Several weeks after it was announced, the Federal Government still does not have agreement for its $25,000 HomeBuilder subsidy scheme.

Treasury figures suggest over 35,000 expressions of interest have been lodged since the scheme was announced in June.

It involves an income test for singles (up to $125,000) or $200,000 for a couple, ensuring new property being purchased under the HomeBuilder scheme is within the cap of $750,000 and that a cap on the cost of renovations is maintained.

However, state agencies are in charge of delivering the scheme, and must assess the applications to ensure they are within the scheme rules.

Some states are yet to sign the national partnership agreement with the federal government.

Victoria is reportedly close to signing, but New South Wales and Queensland are concerned about the administrative burden they will have to take on alongside state COVID-19 recovery schemes, bushfire recovery schemes and first homeowner grants.

“Like New South Wales, Queensland is working closely with the federal government to finalise implementation measures for the homebuilder scheme,” a spokesperson for the Queensland treasurer said this week.

“We hope to resolve the outstanding issues in coming days.”

They will have to move quickly to catch a falling market, with the Master Builders Association warning the government that the industry is heading for a 30 to 40 per cent slump in coming months.

Federal minister for housing and assistant treasurer, Michael Sukkar, says the HomeBuilder scheme will be a major economic stimulus.

“Homebuilder is proving to be the catalyst for first homebuyers and families to purchase a new home, or undertake a major rebuild, that they may have put off earlier in the year,” he said.

“The consistent feedback we are receiving from builders is that their phones are ringing off the hook, which will keep the pipeline of work flowing in the second half of 2020 and keep tradies in jobs.”

The scheme has been criticised for providing assistance only to a narrow band of relatively well-off applicants.

Dave Noonan, national secretary of the construction section of the CFMEU, wants federal and state governments to boost affordable and social housing.

“There’s a crying need for affordable and social housing.
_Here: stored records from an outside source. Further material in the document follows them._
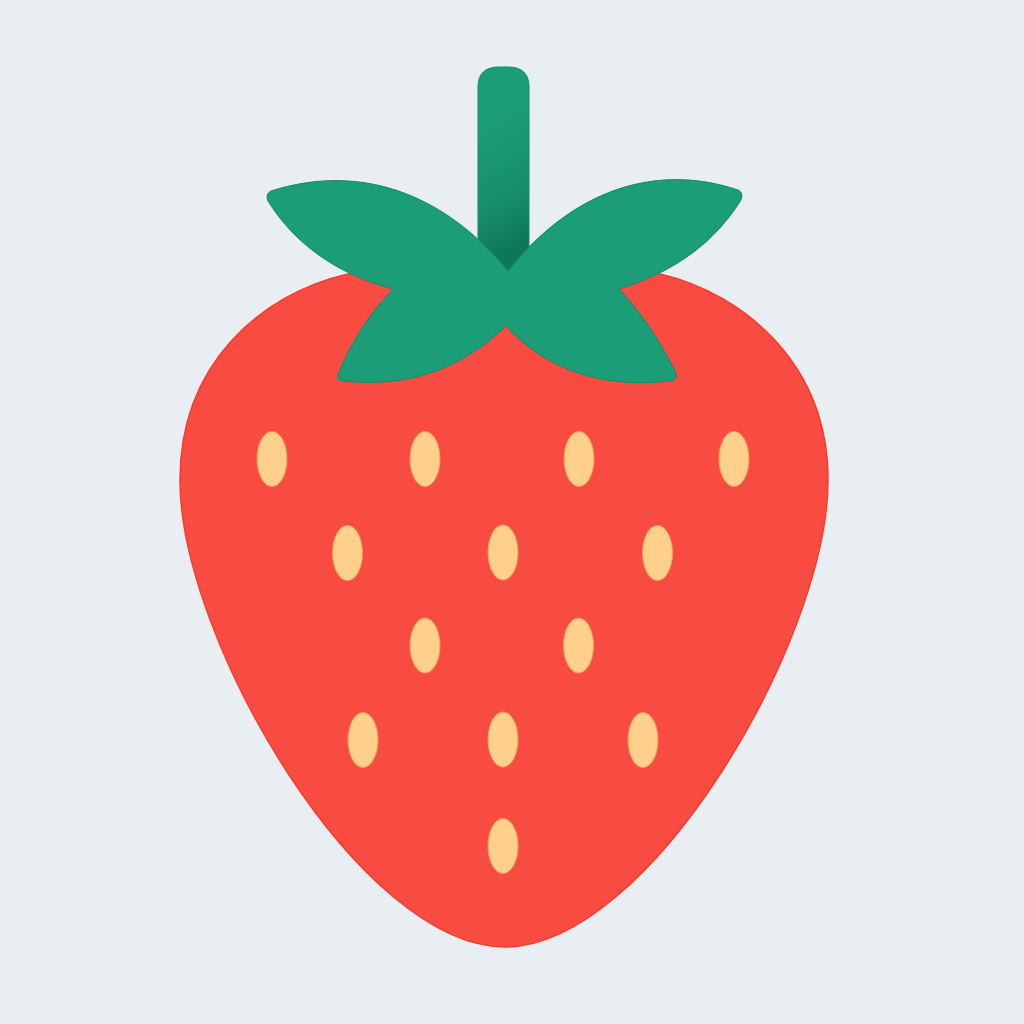
<!DOCTYPE html>
<html lang="en">
<head>
<meta charset="utf-8">
<title>Strawberry</title>
<style>
:root {
  --background: #e8eef2;
  --fruit: #f84c43;
  --fruit-edge: #fb3a2c;
  --leaf: #1b9d77;
  --leaf-edge: #128c67;
  --stem-shade: #0d7757;
  --seed: #ffd08c;
  --seed-edge: #f5a04c;
}
html, body { margin: 0; background: var(--background); overflow: hidden; }
svg { display: block; width: 1024px; height: 1024px; }
.fruit { fill: var(--fruit); stroke: var(--fruit-edge); stroke-width: 1.5; }
.stem { fill: url(#stem-gradient); stroke: var(--leaf-edge); }
.leaves { fill: var(--leaf); stroke: var(--leaf-edge); }
.seeds { fill: var(--seed); stroke: var(--seed-edge); }
.stem-top { stop-color: var(--leaf); }
.stem-middle { stop-color: #178e6a; }
.stem-bottom { stop-color: var(--stem-shade); }
</style>
</head>
<body>
<svg viewBox="0 0 1024 1024" role="img" aria-label="Strawberry with green leaves and stem">
  <defs>
    <linearGradient id="stem-gradient" x1="0" y1="0" x2="0.15" y2="1">
      <stop class="stem-top" offset="0.3"/>
      <stop class="stem-middle" offset="0.7"/>
      <stop class="stem-bottom" offset="0.98"/>
    </linearGradient>
    <ellipse id="seed" rx="15" ry="27.5"/>
  </defs>
  <path class="fruit" d="M348 274C260 294 180 365 180 480C180 640 360 947 505 947C649 947 828 640 828 480C828 365 745 294 660 274Q504 240 348 274Z"/>
  <path class="stem" d="M478 87Q478 67 499 67H508Q529 67 529 87V272H478Z"/>
  <path class="leaves" d="M508 271C574 188 658 163 738 190Q744 193 741 200C716 240 678 271 619 289Q652 324 676 373Q677 380 671 381C602 389 545 369 506 326C461 369 409 388 343 381Q336 380 338 374Q358 325 393 289C336 274 294 243 268 201Q265 194 271 191C359 163 443 192 508 271Z"/>
  <g class="seeds">
    <use href="#seed" x="272" y="459"/>
    <use href="#seed" x="425" y="459"/>
    <use href="#seed" x="579" y="459"/>
    <use href="#seed" x="734" y="459"/>
    <use href="#seed" x="347.5" y="553"/>
    <use href="#seed" x="503" y="552.5"/>
    <use href="#seed" x="657.5" y="553"/>
    <use href="#seed" x="425" y="645.5"/>
    <use href="#seed" x="578.5" y="645.5"/>
    <use href="#seed" x="363" y="740"/>
    <use href="#seed" x="503" y="739.5"/>
    <use href="#seed" x="643" y="740"/>
    <use href="#seed" x="503" y="846"/>
  </g>
</svg>
</body>
</html>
Some states have really underfunded social housing and so we think it’s timely to take that problem and the problem of homelessness,” he said.